▶ **Task instructions**
Every entry below should appear in the answer exactly as written, apart from the pictures.

▶ **Material provided**
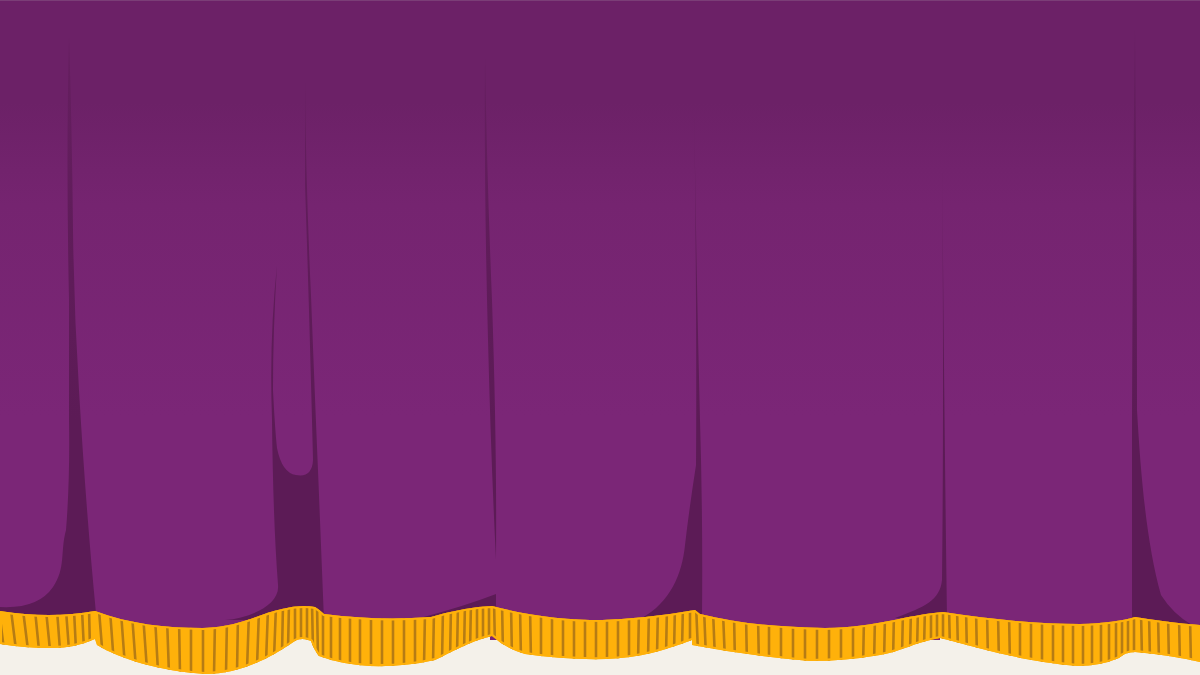
<!DOCTYPE html>
<html lang="en">
<head>
<meta charset="utf-8">
<title>Stage curtain</title>
<style>
:root {
  --floor: #f4f1ea;
  --velvet-top: #6c2167;
  --velvet-mid: #752470;
  --velvet: #7b2677;
  --fold: #5c1b56;
  --gold: #ffb10a;
  --thread: #b67c14;
}
html, body { margin: 0; overflow: hidden; background: var(--floor); }
.curtain { display: block; width: 1200px; height: 675px; }
.folds { fill: url(#fold-fade); }
.fringe-band { fill: var(--gold); }
.threads { fill: none; stroke: var(--thread); stroke-width: 2.6; }
.fringe-edge { fill: none; stroke: var(--gold); stroke-width: 4; stroke-linejoin: round; }
</style>
</head>
<body>
<svg class="curtain" viewBox="0 0 1200 675" role="img" aria-label="Purple theatre curtain with a gold fringe">
  <defs>
    <linearGradient id="velvet" x1="0" y1="0" x2="0" y2="1">
      <stop offset="0" stop-color="var(--velvet-top)"/>
      <stop offset=".16" stop-color="var(--velvet-top)"/>
      <stop offset=".32" stop-color="var(--velvet-mid)"/>
      <stop offset=".65" stop-color="var(--velvet)"/>
    </linearGradient>
    <linearGradient id="fold-fade" gradientUnits="userSpaceOnUse" x1="0" y1="20" x2="0" y2="420">
      <stop offset="0" stop-color="var(--fold)" stop-opacity=".35"/>
      <stop offset=".5" stop-color="var(--fold)" stop-opacity=".85"/>
      <stop offset="1" stop-color="var(--fold)"/>
    </linearGradient>
    <path id="fringe" d="M0 611Q50 619 95 611C130 624 165 628 203 628C240 627 258 614 282 609Q300 604 315 607Q320 610 324 614Q378 621 431 617Q465 607 492 606C530 616 565 620 602 620Q650 618 695 610L700 614C740 624 780 627 825 628C880 627 905 615 943 612C990 619 1035 624 1080 624Q1115 623 1135 617Q1165 622 1200 625V662Q1170 655 1135 652Q1125 652 1119 658Q1100 666 1078 666C1020 661 980 648 940 638C915 642 900 652 880 655Q845 661 810 661Q750 656 692 645V640C665 650 640 658 606 659Q565 660 525 654Q505 648 492 636C470 641 452 652 435 660Q405 667 370 666Q340 664 319 656Q314 650 311 641Q300 636 292 643C270 658 240 674 205 674C160 671 120 659 97 645L95 639Q73 649 48 648Q25 648 0 644Z"/>
    <clipPath id="fringe-clip"><use href="#fringe"/></clipPath>
  </defs>

  <path class="velvet" fill="url(#velvet)" d="M0 0H1200V640H1135V630H940V640H490V630H310V625L290 630H95V620H0Z"/>
  <path stroke="#7b3e77" d="M0 .5H1200"/>

  <g class="folds">
    <path d="M69 35Q72 130 73 230Q74 310 79 390Q86 510 96 613L96 620H0V607Q38 609 53 587C66 568 60 552 66 530Q70 480 69 420L69 300Q66 160 69 35Z"/>
    <path d="M305 78Q306 190 311 295Q315 400 318 470L324 620H225C250 618 280 605 278 585Q273 520 272 420Q269 340 277 265Q273 330 273 390Q275 430 277 448Q282 473 296 475Q312 478 313 460Q309 300 305 185Z"/>
    <path d="M485 55Q487 180 492 300Q497 450 496 560Q491 460 488 340Q484 190 485 55Z"/>
    <path d="M420 618Q465 606 496 594V612L470 620Z"/>
    <path d="M694 88Q696 260 700 420Q703 520 702 618H642C670 602 682 575 685 545Q689 510 696 465Q697 330 694 88Z"/>
    <path d="M942 135Q944 400 947 618H895C925 607 940 600 942 580Q944 400 942 135Z"/>
    <path d="M1135 25Q1137 220 1137 410C1141 480 1147 545 1161 595Q1173 614 1192 625L1160 630H1132V420Q1133 170 1135 25Z"/>
  </g>

  <g class="fringe">
    <use class="fringe-band" href="#fringe"/>
    <g clip-path="url(#fringe-clip)">
      <path class="threads" d="M-1 610l5 40M11 610l5 40M23 610l5 40M35 610l4 40M46 610l4 40M57 610l3 40M66 610l3 40M74 610l2 40M82 610l2 40M89 608l1 40
        M99 610l4 50M110 610l4 55M121 612l4 55M132 614l4 55M143 614l4 56M155 616l3 56M167 618l2 56M179 618l1 56M191 620v55M203 620v55M215 620l-1 55M227 618l-1 56M238 615l-1 58M249 612l-2 58M259 610l-2 56M268 608l-2 55M276 606l-2 52M283 604l-1 50M289 604l-1 45M295 604v42M301 603v42M307 603v42M312 603l1 48M317 604l1 54
        M323 608v52M331 610v54M340 610v56M350 612v56M360 612v56M371 612v56M382 612v56M393 612v56M404 612v56M415 612v56M425 612l-1 54M434 610l-1 54M443 608l-1 54M451 606l-1 54M458 604l-1 52M465 602l-1 52M471 602l-1 50M477 600v50M483 600v48M489 600v46M494 600l1 48
        M502 602l1 52M511 604l1 54M520 606l1 54M530 606l1 56M541 608v56M552 608v56M563 608v56M574 608v56M585 608v56M596 608v56M607 608v56M618 608v56M629 608v56M639 608l-1 56M649 608l-1 52M658 606l-1 50M667 606l-1 50M675 604l-1 50M683 604l-1 46M690 604v44
        M696 604l2 48M704 608l2 50M713 610l2 50M723 612l2 50M734 614l1 50M746 614l1 52M758 616l1 52M769 618v50M781 618v50M793 618v50M805 618v50M817 618v50M829 618v50M841 618v50M853 618v50M864 618l-1 50M875 616l-1 50M885 614l-1 50M894 612l-1 50M903 610l-1 46M911 608l-1 46M918 608l-1 44M925 606l-1 44M931 606v42M937 606v40M943 606v40
        M949 606l1 44M957 606l1 48M966 608l1 48M976 608l1 52M987 610l1 52M998 612l1 54M1009 612l1 54M1020 614v54M1031 614v54M1042 614v54M1053 616v54M1063 616v54M1073 616v54M1083 616v54M1092 616v54M1101 614v54M1109 614v54M1116 612v52M1122 612v50M1128 612v46M1134 612v46M1141 612l1 46M1149 612l1 48M1158 614l1 48M1168 614l1 50M1179 616l1 50M1190 616l1 50"/>
      <use class="fringe-edge" href="#fringe"/>
    </g>
  </g>
</svg>
</body>
</html>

▶ **Task result**
<!DOCTYPE html>
<html lang="en">
<head>
<meta charset="utf-8">
<title>Stage curtain</title>
<style>
:root {
  --floor: #f4f1ea;
  --velvet-top: #6c2167;
  --velvet-mid: #752470;
  --velvet: #7b2677;
  --fold: #5c1b56;
  --gold: #ffb10a;
  --thread: #b67c14;
}
html, body { margin: 0; overflow: hidden; background: var(--floor); }
.curtain { display: block; width: 1200px; height: 675px; }
.folds { fill: url(#fold-fade); }
.fringe-band { fill: var(--gold); }
.threads { fill: none; stroke: var(--thread); stroke-width: 2.6; }
.fringe-edge { fill: none; stroke: var(--gold); stroke-width: 4; stroke-linejoin: round; }
</style>
</head>
<body>
<svg class="curtain" viewBox="0 0 1200 675" role="img" aria-label="Purple theatre curtain with a gold fringe">
  <defs>
    <linearGradient id="velvet" x1="0" y1="0" x2="0" y2="1">
      <stop offset="0" stop-color="var(--velvet-top)"/>
      <stop offset=".16" stop-color="var(--velvet-top)"/>
      <stop offset=".32" stop-color="var(--velvet-mid)"/>
      <stop offset=".65" stop-color="var(--velvet)"/>
    </linearGradient>
    <linearGradient id="fold-fade" gradientUnits="userSpaceOnUse" x1="0" y1="20" x2="0" y2="420">
      <stop offset="0" stop-color="var(--fold)" stop-opacity=".35"/>
      <stop offset=".5" stop-color="var(--fold)" stop-opacity=".85"/>
      <stop offset="1" stop-color="var(--fold)"/>
    </linearGradient>
    <path id="fringe" d="M0 611Q50 619 95 611C130 624 165 628 203 628C240 627 258 614 282 609Q300 604 315 607Q320 610 324 614Q378 621 431 617Q465 607 492 606C530 616 565 620 602 620Q650 618 695 610L700 614C740 624 780 627 825 628C880 627 905 615 943 612C990 619 1035 624 1080 624Q1115 623 1135 617Q1165 622 1200 625V662Q1170 655 1135 652Q1125 652 1119 658Q1100 666 1078 666C1020 661 980 648 940 638C915 642 900 652 880 655Q845 661 810 661Q750 656 692 645V640C665 650 640 658 606 659Q565 660 525 654Q505 648 492 636C470 641 452 652 435 660Q405 667 370 666Q340 664 319 656Q314 650 311 641Q300 636 292 643C270 658 240 674 205 674C160 671 120 659 97 645L95 639Q73 649 48 648Q25 648 0 644Z"/>
    <clipPath id="fringe-clip"><use href="#fringe"/></clipPath>
  </defs>

  <path class="velvet" fill="url(#velvet)" d="M0 0H1200V640H1135V630H940V640H490V630H310V625L290 630H95V620H0Z"/>
  <path stroke="#7b3e77" d="M0 .5H1200"/>

  <g class="folds">
    <path d="M69 35Q72 130 73 230Q74 310 79 390Q86 510 96 613L96 620H0V607Q38 609 53 587C66 568 60 552 66 530Q70 480 69 420L69 300Q66 160 69 35Z"/>
    <path d="M305 78Q306 190 311 295Q315 400 318 470L324 620H225C250 618 280 605 278 585Q273 520 272 420Q269 340 277 265Q273 330 273 390Q275 430 277 448Q282 473 296 475Q312 478 313 460Q309 300 305 185Z"/>
    <path d="M485 55Q487 180 492 300Q497 450 496 560Q491 460 488 340Q484 190 485 55Z"/>
    <path d="M420 618Q465 606 496 594V612L470 620Z"/>
    <path d="M694 88Q696 260 700 420Q703 520 702 618H642C670 602 682 575 685 545Q689 510 696 465Q697 330 694 88Z"/>
    <path d="M942 135Q944 400 947 618H895C925 607 940 600 942 580Q944 400 942 135Z"/>
    <path d="M1135 25Q1137 220 1137 410C1141 480 1147 545 1161 595Q1173 614 1192 625L1160 630H1132V420Q1133 170 1135 25Z"/>
  </g>

  <g class="fringe">
    <use class="fringe-band" href="#fringe"/>
    <g clip-path="url(#fringe-clip)">
      <path class="threads" d="M-1 610l5 40M11 610l5 40M23 610l5 40M35 610l4 40M46 610l4 40M57 610l3 40M66 610l3 40M74 610l2 40M82 610l2 40M89 608l1 40
        M99 610l4 50M110 610l4 55M121 612l4 55M132 614l4 55M143 614l4 56M155 616l3 56M167 618l2 56M179 618l1 56M191 620v55M203 620v55M215 620l-1 55M227 618l-1 56M238 615l-1 58M249 612l-2 58M259 610l-2 56M268 608l-2 55M276 606l-2 52M283 604l-1 50M289 604l-1 45M295 604v42M301 603v42M307 603v42M312 603l1 48M317 604l1 54
        M323 608v52M331 610v54M340 610v56M350 612v56M360 612v56M371 612v56M382 612v56M393 612v56M404 612v56M415 612v56M425 612l-1 54M434 610l-1 54M443 608l-1 54M451 606l-1 54M458 604l-1 52M465 602l-1 52M471 602l-1 50M477 600v50M483 600v48M489 600v46M494 600l1 48
        M502 602l1 52M511 604l1 54M520 606l1 54M530 606l1 56M541 608v56M552 608v56M563 608v56M574 608v56M585 608v56M596 608v56M607 608v56M618 608v56M629 608v56M639 608l-1 56M649 608l-1 52M658 606l-1 50M667 606l-1 50M675 604l-1 50M683 604l-1 46M690 604v44
        M696 604l2 48M704 608l2 50M713 610l2 50M723 612l2 50M734 614l1 50M746 614l1 52M758 616l1 52M769 618v50M781 618v50M793 618v50M805 618v50M817 618v50M829 618v50M841 618v50M853 618v50M864 618l-1 50M875 616l-1 50M885 614l-1 50M894 612l-1 50M903 610l-1 46M911 608l-1 46M918 608l-1 44M925 606l-1 44M931 606v42M937 606v40M943 606v40
        M949 606l1 44M957 606l1 48M966 608l1 48M976 608l1 52M987 610l1 52M998 612l1 54M1009 612l1 54M1020 614v54M1031 614v54M1042 614v54M1053 616v54M1063 616v54M1073 616v54M1083 616v54M1092 616v54M1101 614v54M1109 614v54M1116 612v52M1122 612v50M1128 612v46M1134 612v46M1141 612l1 46M1149 612l1 48M1158 614l1 48M1168 614l1 50M1179 616l1 50M1190 616l1 50"/>
      <use class="fringe-edge" href="#fringe"/>
    </g>
  </g>
</svg>
</body>
</html>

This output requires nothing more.